++++ Data provided ++++

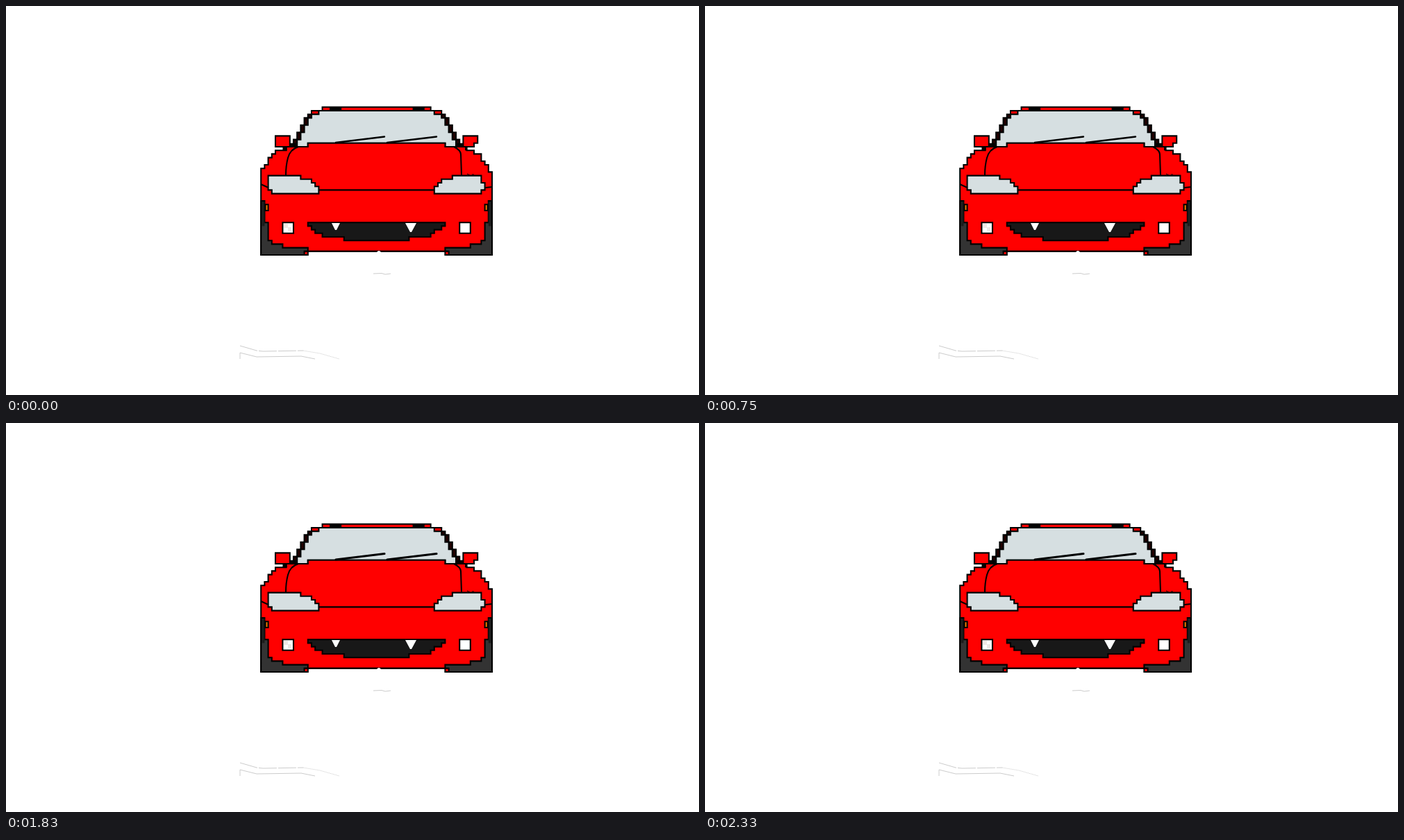
An HTML page for the animation above (2.41 s loop, 998 px wide and 561 px high).

```html
<!DOCTYPE html>
<html lang="en">
<head>
<meta charset="utf-8">
<title>Winking car</title>
<style>
  html, body { margin: 0; width: 100%; height: 100%; overflow: hidden; background: #fff; }
  svg { display: block; width: 998px; height: 561px; }
  .line { fill: none; }
  .red { fill: #f00; }
  .glass { fill: #d6dfe1; }
  .tyre { fill: #333; }
  .faint { fill: none; stroke: #ccc; stroke-width: 1; }
</style>
</head>
<body>
<svg viewBox="0 0 998 561" stroke="#000" stroke-width="2">
  <!-- marks on the ground -->
  <g class="faint">
    <path d="M529 386L541 385.500L546 387L554 386"/>
    <path d="M337 490L361 497L370 498L428 497" stroke-dasharray="26 2"/>
    <path d="M428 497L452 501L480 509" stroke-dasharray="1 1"/>
    <path d="M337 509V500L361 506L425 505L445 509"/>
  </g>

  <!-- the car is drawn on a grid of 64 by 41 cells -->
  <g transform="translate(367.2 145.800) scale(5.2)" stroke-width=".4">
    <!-- roof and windscreen -->
    <path fill="#200" d="M17 0H47V1H50V2H51V3H52V5H53V7H54V9H55V11H9V9H10V7H11V5H12V3H13V2H14V1H17Z"/>
    <path class="red" stroke="none" d="M17.200 .2H46.800V.8H17.200ZM14.200 1.200H15.800V1.800H14.200ZM48.200 1.200H49.800V1.800H48.200Z"/>
    <path stroke="none" d="M19 0H22.300V1H19ZM42 0H45.300V1H42Z"/>
    <path class="glass" d="M16 1H48V2H50V3H51V5H52V7H53V9H54V11H51V10H13V11H10V9H11V7H12V5H13V3H14V2H16Z"/>

    <!-- body -->
    <path class="red" d="M13 10H51V11H57V12H59V13H61V15H62V16H63V18H64V41H51V40H13V41H0V17H1V16H2V14H3V13H4V12H7V11H13Z"/>
    <path class="red" d="M4 8H8V11H4ZM56 8H60V10H59V11H56Z"/>
    <path stroke="none" d="M6 11H7.200V12H6ZM8 10H10V11H8ZM54 10H56V11H54ZM56.500 11H57V12H56.500Z"/>
    <path class="line" d="M16 23H48"/>
    <path id="lamp" class="glass"/>
    <path class="glass" d="M53 19H61V21H62V23H61V24H48V22H49V21H50V20H53Z"/>

    <!-- one side, mirrored for the other -->
    <g id="side">
      <path class="tyre" d="M0 26H1V32H2V37H3V38H6V39H13V40H12V41H0Z"/>
      <path fill="#1c1c1c" stroke="none" d="M.2 26.200H1V33H.2Z"/>
      <path fill="#e87800" d="M1.200 27H2V28.700H1.200Z"/>
      <path class="line" d="M12 40H32"/>
      <path fill="#fff" d="M6 32H9V35H6Z"/>
    </g>
    <use href="#side" transform="matrix(-1 0 0 1 64 0)"/>

    <!-- grille -->
    <path fill="#181818" d="M13 32H51V33H50V34H48V35H47V36H41V37H23V36H17V35H15V34H14V33H13Z"/>
  </g>

  <!-- freehand details -->
  <path class="line" d="M367 257L378 262M690 262L700 261M645 203Q655 208 655 214L656 244"/>
  <path class="line" stroke-width="1" d="M664 242L668 244M671 243H674"/>
  <path id="seam" class="line"/>
  <path fill="#eee8e6" stroke="none" d="M400 314H406V319H411V325H406V320H400Z"/>
  <path fill="#fff" stroke="none" d="M534 355Q537 351 540 355ZM469 313H481L476 323H474ZM575 313H591L584 326H582Z"/>
  <path id="wipers" class="line" stroke-linecap="round"/>
</svg>
<script>
const LOOP = 2410, STEP = 1000 / 12;
const lamps = [
  "M2 19H11V20H14V21H15V22H16V24H3V23H2Z",
  "M2 21H15V22H16V24H3V23H2Z",
  "M3 22.500H7.800L8 22.100H16V24H3Z"
];
const down = [475, 197, 545, 188.5, 549, 197, 620, 188.5];
const up = [479, 197, 490, 154, 553, 197, 575, 154];
const set = (id, name, value) => document.getElementById(id).setAttribute(name, value);
const clamp = (v, max) => Math.max(0, Math.min(max, v));

function draw() {
  const step = Math.floor((performance.now() % LOOP + 7) / STEP);

  const lid = clamp(3 - Math.abs(step - 5), 2);
  set("lamp", "d", lamps[lid]);
  set("seam", "d", `M421 203Q409 207 406 219Q403 230 403 ${lid > 1 ? 241 : 244}`);

  const raise = clamp((6 - Math.abs(step - 15)) / 2, 1);
  const p = down.map((v, i) => v + (up[i] - v) * raise);
  set("wipers", "d", `M${p.slice(0, 4)}M${p.slice(4)}`);
  set("wipers", "stroke-width", step < 22 ? 2.4 : 3);

  requestAnimationFrame(draw);
}
draw();
</script>
</body>
</html>
```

++++

What you are asked to do >>
Without any pictures, repeat the listing exactly.

Written solution >>
An HTML page for the animation above (2.41 s loop, 998 px wide and 561 px high).

```html
<!DOCTYPE html>
<html lang="en">
<head>
<meta charset="utf-8">
<title>Winking car</title>
<style>
  html, body { margin: 0; width: 100%; height: 100%; overflow: hidden; background: #fff; }
  svg { display: block; width: 998px; height: 561px; }
  .line { fill: none; }
  .red { fill: #f00; }
  .glass { fill: #d6dfe1; }
  .tyre { fill: #333; }
  .faint { fill: none; stroke: #ccc; stroke-width: 1; }
</style>
</head>
<body>
<svg viewBox="0 0 998 561" stroke="#000" stroke-width="2">
  <!-- marks on the ground -->
  <g class="faint">
    <path d="M529 386L541 385.500L546 387L554 386"/>
    <path d="M337 490L361 497L370 498L428 497" stroke-dasharray="26 2"/>
    <path d="M428 497L452 501L480 509" stroke-dasharray="1 1"/>
    <path d="M337 509V500L361 506L425 505L445 509"/>
  </g>

  <!-- the car is drawn on a grid of 64 by 41 cells -->
  <g transform="translate(367.2 145.800) scale(5.2)" stroke-width=".4">
    <!-- roof and windscreen -->
    <path fill="#200" d="M17 0H47V1H50V2H51V3H52V5H53V7H54V9H55V11H9V9H10V7H11V5H12V3H13V2H14V1H17Z"/>
    <path class="red" stroke="none" d="M17.200 .2H46.800V.8H17.200ZM14.200 1.200H15.800V1.800H14.200ZM48.200 1.200H49.800V1.800H48.200Z"/>
    <path stroke="none" d="M19 0H22.300V1H19ZM42 0H45.300V1H42Z"/>
    <path class="glass" d="M16 1H48V2H50V3H51V5H52V7H53V9H54V11H51V10H13V11H10V9H11V7H12V5H13V3H14V2H16Z"/>

    <!-- body -->
    <path class="red" d="M13 10H51V11H57V12H59V13H61V15H62V16H63V18H64V41H51V40H13V41H0V17H1V16H2V14H3V13H4V12H7V11H13Z"/>
    <path class="red" d="M4 8H8V11H4ZM56 8H60V10H59V11H56Z"/>
    <path stroke="none" d="M6 11H7.200V12H6ZM8 10H10V11H8ZM54 10H56V11H54ZM56.500 11H57V12H56.500Z"/>
    <path class="line" d="M16 23H48"/>
    <path id="lamp" class="glass"/>
    <path class="glass" d="M53 19H61V21H62V23H61V24H48V22H49V21H50V20H53Z"/>

    <!-- one side, mirrored for the other -->
    <g id="side">
      <path class="tyre" d="M0 26H1V32H2V37H3V38H6V39H13V40H12V41H0Z"/>
      <path fill="#1c1c1c" stroke="none" d="M.2 26.200H1V33H.2Z"/>
      <path fill="#e87800" d="M1.200 27H2V28.700H1.200Z"/>
      <path class="line" d="M12 40H32"/>
      <path fill="#fff" d="M6 32H9V35H6Z"/>
    </g>
    <use href="#side" transform="matrix(-1 0 0 1 64 0)"/>

    <!-- grille -->
    <path fill="#181818" d="M13 32H51V33H50V34H48V35H47V36H41V37H23V36H17V35H15V34H14V33H13Z"/>
  </g>

  <!-- freehand details -->
  <path class="line" d="M367 257L378 262M690 262L700 261M645 203Q655 208 655 214L656 244"/>
  <path class="line" stroke-width="1" d="M664 242L668 244M671 243H674"/>
  <path id="seam" class="line"/>
  <path fill="#eee8e6" stroke="none" d="M400 314H406V319H411V325H406V320H400Z"/>
  <path fill="#fff" stroke="none" d="M534 355Q537 351 540 355ZM469 313H481L476 323H474ZM575 313H591L584 326H582Z"/>
  <path id="wipers" class="line" stroke-linecap="round"/>
</svg>
<script>
const LOOP = 2410, STEP = 1000 / 12;
const lamps = [
  "M2 19H11V20H14V21H15V22H16V24H3V23H2Z",
  "M2 21H15V22H16V24H3V23H2Z",
  "M3 22.500H7.800L8 22.100H16V24H3Z"
];
const down = [475, 197, 545, 188.5, 549, 197, 620, 188.5];
const up = [479, 197, 490, 154, 553, 197, 575, 154];
const set = (id, name, value) => document.getElementById(id).setAttribute(name, value);
const clamp = (v, max) => Math.max(0, Math.min(max, v));

function draw() {
  const step = Math.floor((performance.now() % LOOP + 7) / STEP);

  const lid = clamp(3 - Math.abs(step - 5), 2);
  set("lamp", "d", lamps[lid]);
  set("seam", "d", `M421 203Q409 207 406 219Q403 230 403 ${lid > 1 ? 241 : 244}`);

  const raise = clamp((6 - Math.abs(step - 15)) / 2, 1);
  const p = down.map((v, i) => v + (up[i] - v) * raise);
  set("wipers", "d", `M${p.slice(0, 4)}M${p.slice(4)}`);
  set("wipers", "stroke-width", step < 22 ? 2.4 : 3);

  requestAnimationFrame(draw);
}
draw();
</script>
</body>
</html>
```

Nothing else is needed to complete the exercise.